Plain-text document sources
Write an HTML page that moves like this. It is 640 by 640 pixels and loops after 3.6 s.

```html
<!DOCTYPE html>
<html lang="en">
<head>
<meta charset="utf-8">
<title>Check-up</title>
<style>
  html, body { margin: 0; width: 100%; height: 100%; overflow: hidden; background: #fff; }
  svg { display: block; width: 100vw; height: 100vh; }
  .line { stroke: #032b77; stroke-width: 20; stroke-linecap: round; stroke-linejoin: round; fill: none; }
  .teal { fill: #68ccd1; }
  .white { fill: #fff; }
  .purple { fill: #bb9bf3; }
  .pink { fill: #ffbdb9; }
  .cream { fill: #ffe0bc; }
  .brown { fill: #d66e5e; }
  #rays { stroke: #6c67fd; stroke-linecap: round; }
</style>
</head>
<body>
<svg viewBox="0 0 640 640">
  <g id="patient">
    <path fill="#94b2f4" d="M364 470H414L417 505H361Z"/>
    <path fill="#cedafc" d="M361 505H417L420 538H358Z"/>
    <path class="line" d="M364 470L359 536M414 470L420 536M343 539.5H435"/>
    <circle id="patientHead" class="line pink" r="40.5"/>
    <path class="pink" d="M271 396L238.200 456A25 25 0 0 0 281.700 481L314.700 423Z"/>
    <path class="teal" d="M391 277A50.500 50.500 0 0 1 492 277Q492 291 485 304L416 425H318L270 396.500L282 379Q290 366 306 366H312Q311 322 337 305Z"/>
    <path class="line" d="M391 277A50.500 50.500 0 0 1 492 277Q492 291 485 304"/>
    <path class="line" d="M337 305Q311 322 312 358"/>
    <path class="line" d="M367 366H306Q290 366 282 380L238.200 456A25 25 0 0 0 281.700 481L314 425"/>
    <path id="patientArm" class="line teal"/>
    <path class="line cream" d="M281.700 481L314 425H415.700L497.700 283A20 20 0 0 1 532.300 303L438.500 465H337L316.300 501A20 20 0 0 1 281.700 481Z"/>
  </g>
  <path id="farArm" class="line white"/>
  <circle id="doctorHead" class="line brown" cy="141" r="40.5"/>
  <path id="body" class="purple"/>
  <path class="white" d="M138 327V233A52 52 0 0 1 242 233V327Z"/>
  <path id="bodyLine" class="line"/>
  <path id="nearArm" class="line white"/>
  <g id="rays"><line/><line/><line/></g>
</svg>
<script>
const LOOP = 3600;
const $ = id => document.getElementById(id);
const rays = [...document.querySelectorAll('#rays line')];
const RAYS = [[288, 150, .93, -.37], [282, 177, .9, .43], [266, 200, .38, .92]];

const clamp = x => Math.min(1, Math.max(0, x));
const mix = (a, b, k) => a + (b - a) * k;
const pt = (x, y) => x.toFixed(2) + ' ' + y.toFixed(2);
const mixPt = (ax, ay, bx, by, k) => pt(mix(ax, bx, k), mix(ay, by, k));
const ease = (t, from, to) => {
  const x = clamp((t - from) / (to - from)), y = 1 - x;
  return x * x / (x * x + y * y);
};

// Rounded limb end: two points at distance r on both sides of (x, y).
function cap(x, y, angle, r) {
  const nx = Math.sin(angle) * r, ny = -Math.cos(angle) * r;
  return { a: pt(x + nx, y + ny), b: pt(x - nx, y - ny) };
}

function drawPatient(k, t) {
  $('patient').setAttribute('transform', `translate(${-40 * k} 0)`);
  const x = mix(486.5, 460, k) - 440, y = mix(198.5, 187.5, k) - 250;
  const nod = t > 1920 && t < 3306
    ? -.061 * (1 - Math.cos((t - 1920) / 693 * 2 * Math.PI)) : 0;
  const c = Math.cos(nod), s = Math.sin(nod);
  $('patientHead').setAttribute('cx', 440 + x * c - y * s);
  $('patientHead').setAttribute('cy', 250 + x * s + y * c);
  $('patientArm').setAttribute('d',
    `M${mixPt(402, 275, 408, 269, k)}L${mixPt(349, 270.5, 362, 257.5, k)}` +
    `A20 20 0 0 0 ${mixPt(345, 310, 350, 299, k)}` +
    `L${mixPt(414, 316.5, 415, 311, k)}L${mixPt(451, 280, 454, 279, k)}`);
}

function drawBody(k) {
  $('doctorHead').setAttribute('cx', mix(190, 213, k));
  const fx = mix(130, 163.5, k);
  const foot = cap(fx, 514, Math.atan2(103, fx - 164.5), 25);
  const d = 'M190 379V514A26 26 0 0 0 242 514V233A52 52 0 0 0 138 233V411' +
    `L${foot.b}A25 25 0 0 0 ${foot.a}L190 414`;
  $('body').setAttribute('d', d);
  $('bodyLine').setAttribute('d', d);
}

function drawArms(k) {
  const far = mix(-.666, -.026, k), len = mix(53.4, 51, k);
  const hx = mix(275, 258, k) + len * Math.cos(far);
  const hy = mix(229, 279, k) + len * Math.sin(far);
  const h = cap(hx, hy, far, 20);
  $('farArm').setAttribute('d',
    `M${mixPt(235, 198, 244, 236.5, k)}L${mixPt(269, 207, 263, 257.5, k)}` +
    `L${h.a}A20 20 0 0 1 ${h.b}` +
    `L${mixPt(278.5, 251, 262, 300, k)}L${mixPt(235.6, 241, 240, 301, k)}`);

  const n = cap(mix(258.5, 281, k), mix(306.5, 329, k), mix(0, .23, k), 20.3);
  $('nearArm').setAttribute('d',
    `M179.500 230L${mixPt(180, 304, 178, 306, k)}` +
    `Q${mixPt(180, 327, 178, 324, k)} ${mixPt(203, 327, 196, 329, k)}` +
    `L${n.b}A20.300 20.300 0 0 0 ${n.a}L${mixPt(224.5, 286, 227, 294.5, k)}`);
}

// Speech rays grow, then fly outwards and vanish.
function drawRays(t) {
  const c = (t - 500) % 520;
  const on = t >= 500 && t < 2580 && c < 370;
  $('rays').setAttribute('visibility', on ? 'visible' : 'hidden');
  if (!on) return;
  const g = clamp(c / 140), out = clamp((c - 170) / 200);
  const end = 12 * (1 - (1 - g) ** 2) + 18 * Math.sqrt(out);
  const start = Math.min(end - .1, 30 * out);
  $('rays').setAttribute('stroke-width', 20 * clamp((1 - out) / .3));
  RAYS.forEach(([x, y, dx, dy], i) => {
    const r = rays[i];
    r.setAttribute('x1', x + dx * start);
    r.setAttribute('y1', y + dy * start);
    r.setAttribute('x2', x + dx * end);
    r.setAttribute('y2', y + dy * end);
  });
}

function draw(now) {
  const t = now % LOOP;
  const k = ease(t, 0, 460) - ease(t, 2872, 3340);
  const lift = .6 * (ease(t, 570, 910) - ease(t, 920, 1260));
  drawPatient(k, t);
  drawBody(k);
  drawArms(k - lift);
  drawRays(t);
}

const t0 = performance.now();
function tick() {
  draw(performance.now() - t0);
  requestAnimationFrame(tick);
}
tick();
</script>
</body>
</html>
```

WHAT YOU SHOULD DO -> Please quote the data above in full, with no line missing.

RESPONSE TO THE EXERCISE ->
Write an HTML page that moves like this. It is 640 by 640 pixels and loops after 3.6 s.

```html
<!DOCTYPE html>
<html lang="en">
<head>
<meta charset="utf-8">
<title>Check-up</title>
<style>
  html, body { margin: 0; width: 100%; height: 100%; overflow: hidden; background: #fff; }
  svg { display: block; width: 100vw; height: 100vh; }
  .line { stroke: #032b77; stroke-width: 20; stroke-linecap: round; stroke-linejoin: round; fill: none; }
  .teal { fill: #68ccd1; }
  .white { fill: #fff; }
  .purple { fill: #bb9bf3; }
  .pink { fill: #ffbdb9; }
  .cream { fill: #ffe0bc; }
  .brown { fill: #d66e5e; }
  #rays { stroke: #6c67fd; stroke-linecap: round; }
</style>
</head>
<body>
<svg viewBox="0 0 640 640">
  <g id="patient">
    <path fill="#94b2f4" d="M364 470H414L417 505H361Z"/>
    <path fill="#cedafc" d="M361 505H417L420 538H358Z"/>
    <path class="line" d="M364 470L359 536M414 470L420 536M343 539.5H435"/>
    <circle id="patientHead" class="line pink" r="40.5"/>
    <path class="pink" d="M271 396L238.200 456A25 25 0 0 0 281.700 481L314.700 423Z"/>
    <path class="teal" d="M391 277A50.500 50.500 0 0 1 492 277Q492 291 485 304L416 425H318L270 396.500L282 379Q290 366 306 366H312Q311 322 337 305Z"/>
    <path class="line" d="M391 277A50.500 50.500 0 0 1 492 277Q492 291 485 304"/>
    <path class="line" d="M337 305Q311 322 312 358"/>
    <path class="line" d="M367 366H306Q290 366 282 380L238.200 456A25 25 0 0 0 281.700 481L314 425"/>
    <path id="patientArm" class="line teal"/>
    <path class="line cream" d="M281.700 481L314 425H415.700L497.700 283A20 20 0 0 1 532.300 303L438.500 465H337L316.300 501A20 20 0 0 1 281.700 481Z"/>
  </g>
  <path id="farArm" class="line white"/>
  <circle id="doctorHead" class="line brown" cy="141" r="40.5"/>
  <path id="body" class="purple"/>
  <path class="white" d="M138 327V233A52 52 0 0 1 242 233V327Z"/>
  <path id="bodyLine" class="line"/>
  <path id="nearArm" class="line white"/>
  <g id="rays"><line/><line/><line/></g>
</svg>
<script>
const LOOP = 3600;
const $ = id => document.getElementById(id);
const rays = [...document.querySelectorAll('#rays line')];
const RAYS = [[288, 150, .93, -.37], [282, 177, .9, .43], [266, 200, .38, .92]];

const clamp = x => Math.min(1, Math.max(0, x));
const mix = (a, b, k) => a + (b - a) * k;
const pt = (x, y) => x.toFixed(2) + ' ' + y.toFixed(2);
const mixPt = (ax, ay, bx, by, k) => pt(mix(ax, bx, k), mix(ay, by, k));
const ease = (t, from, to) => {
  const x = clamp((t - from) / (to - from)), y = 1 - x;
  return x * x / (x * x + y * y);
};

// Rounded limb end: two points at distance r on both sides of (x, y).
function cap(x, y, angle, r) {
  const nx = Math.sin(angle) * r, ny = -Math.cos(angle) * r;
  return { a: pt(x + nx, y + ny), b: pt(x - nx, y - ny) };
}

function drawPatient(k, t) {
  $('patient').setAttribute('transform', `translate(${-40 * k} 0)`);
  const x = mix(486.5, 460, k) - 440, y = mix(198.5, 187.5, k) - 250;
  const nod = t > 1920 && t < 3306
    ? -.061 * (1 - Math.cos((t - 1920) / 693 * 2 * Math.PI)) : 0;
  const c = Math.cos(nod), s = Math.sin(nod);
  $('patientHead').setAttribute('cx', 440 + x * c - y * s);
  $('patientHead').setAttribute('cy', 250 + x * s + y * c);
  $('patientArm').setAttribute('d',
    `M${mixPt(402, 275, 408, 269, k)}L${mixPt(349, 270.5, 362, 257.5, k)}` +
    `A20 20 0 0 0 ${mixPt(345, 310, 350, 299, k)}` +
    `L${mixPt(414, 316.5, 415, 311, k)}L${mixPt(451, 280, 454, 279, k)}`);
}

function drawBody(k) {
  $('doctorHead').setAttribute('cx', mix(190, 213, k));
  const fx = mix(130, 163.5, k);
  const foot = cap(fx, 514, Math.atan2(103, fx - 164.5), 25);
  const d = 'M190 379V514A26 26 0 0 0 242 514V233A52 52 0 0 0 138 233V411' +
    `L${foot.b}A25 25 0 0 0 ${foot.a}L190 414`;
  $('body').setAttribute('d', d);
  $('bodyLine').setAttribute('d', d);
}

function drawArms(k) {
  const far = mix(-.666, -.026, k), len = mix(53.4, 51, k);
  const hx = mix(275, 258, k) + len * Math.cos(far);
  const hy = mix(229, 279, k) + len * Math.sin(far);
  const h = cap(hx, hy, far, 20);
  $('farArm').setAttribute('d',
    `M${mixPt(235, 198, 244, 236.5, k)}L${mixPt(269, 207, 263, 257.5, k)}` +
    `L${h.a}A20 20 0 0 1 ${h.b}` +
    `L${mixPt(278.5, 251, 262, 300, k)}L${mixPt(235.6, 241, 240, 301, k)}`);

  const n = cap(mix(258.5, 281, k), mix(306.5, 329, k), mix(0, .23, k), 20.3);
  $('nearArm').setAttribute('d',
    `M179.500 230L${mixPt(180, 304, 178, 306, k)}` +
    `Q${mixPt(180, 327, 178, 324, k)} ${mixPt(203, 327, 196, 329, k)}` +
    `L${n.b}A20.300 20.300 0 0 0 ${n.a}L${mixPt(224.5, 286, 227, 294.5, k)}`);
}

// Speech rays grow, then fly outwards and vanish.
function drawRays(t) {
  const c = (t - 500) % 520;
  const on = t >= 500 && t < 2580 && c < 370;
  $('rays').setAttribute('visibility', on ? 'visible' : 'hidden');
  if (!on) return;
  const g = clamp(c / 140), out = clamp((c - 170) / 200);
  const end = 12 * (1 - (1 - g) ** 2) + 18 * Math.sqrt(out);
  const start = Math.min(end - .1, 30 * out);
  $('rays').setAttribute('stroke-width', 20 * clamp((1 - out) / .3));
  RAYS.forEach(([x, y, dx, dy], i) => {
    const r = rays[i];
    r.setAttribute('x1', x + dx * start);
    r.setAttribute('y1', y + dy * start);
    r.setAttribute('x2', x + dx * end);
    r.setAttribute('y2', y + dy * end);
  });
}

function draw(now) {
  const t = now % LOOP;
  const k = ease(t, 0, 460) - ease(t, 2872, 3340);
  const lift = .6 * (ease(t, 570, 910) - ease(t, 920, 1260));
  drawPatient(k, t);
  drawBody(k);
  drawArms(k - lift);
  drawRays(t);
}

const t0 = performance.now();
function tick() {
  draw(performance.now() - t0);
  requestAnimationFrame(tick);
}
tick();
</script>
</body>
</html>
```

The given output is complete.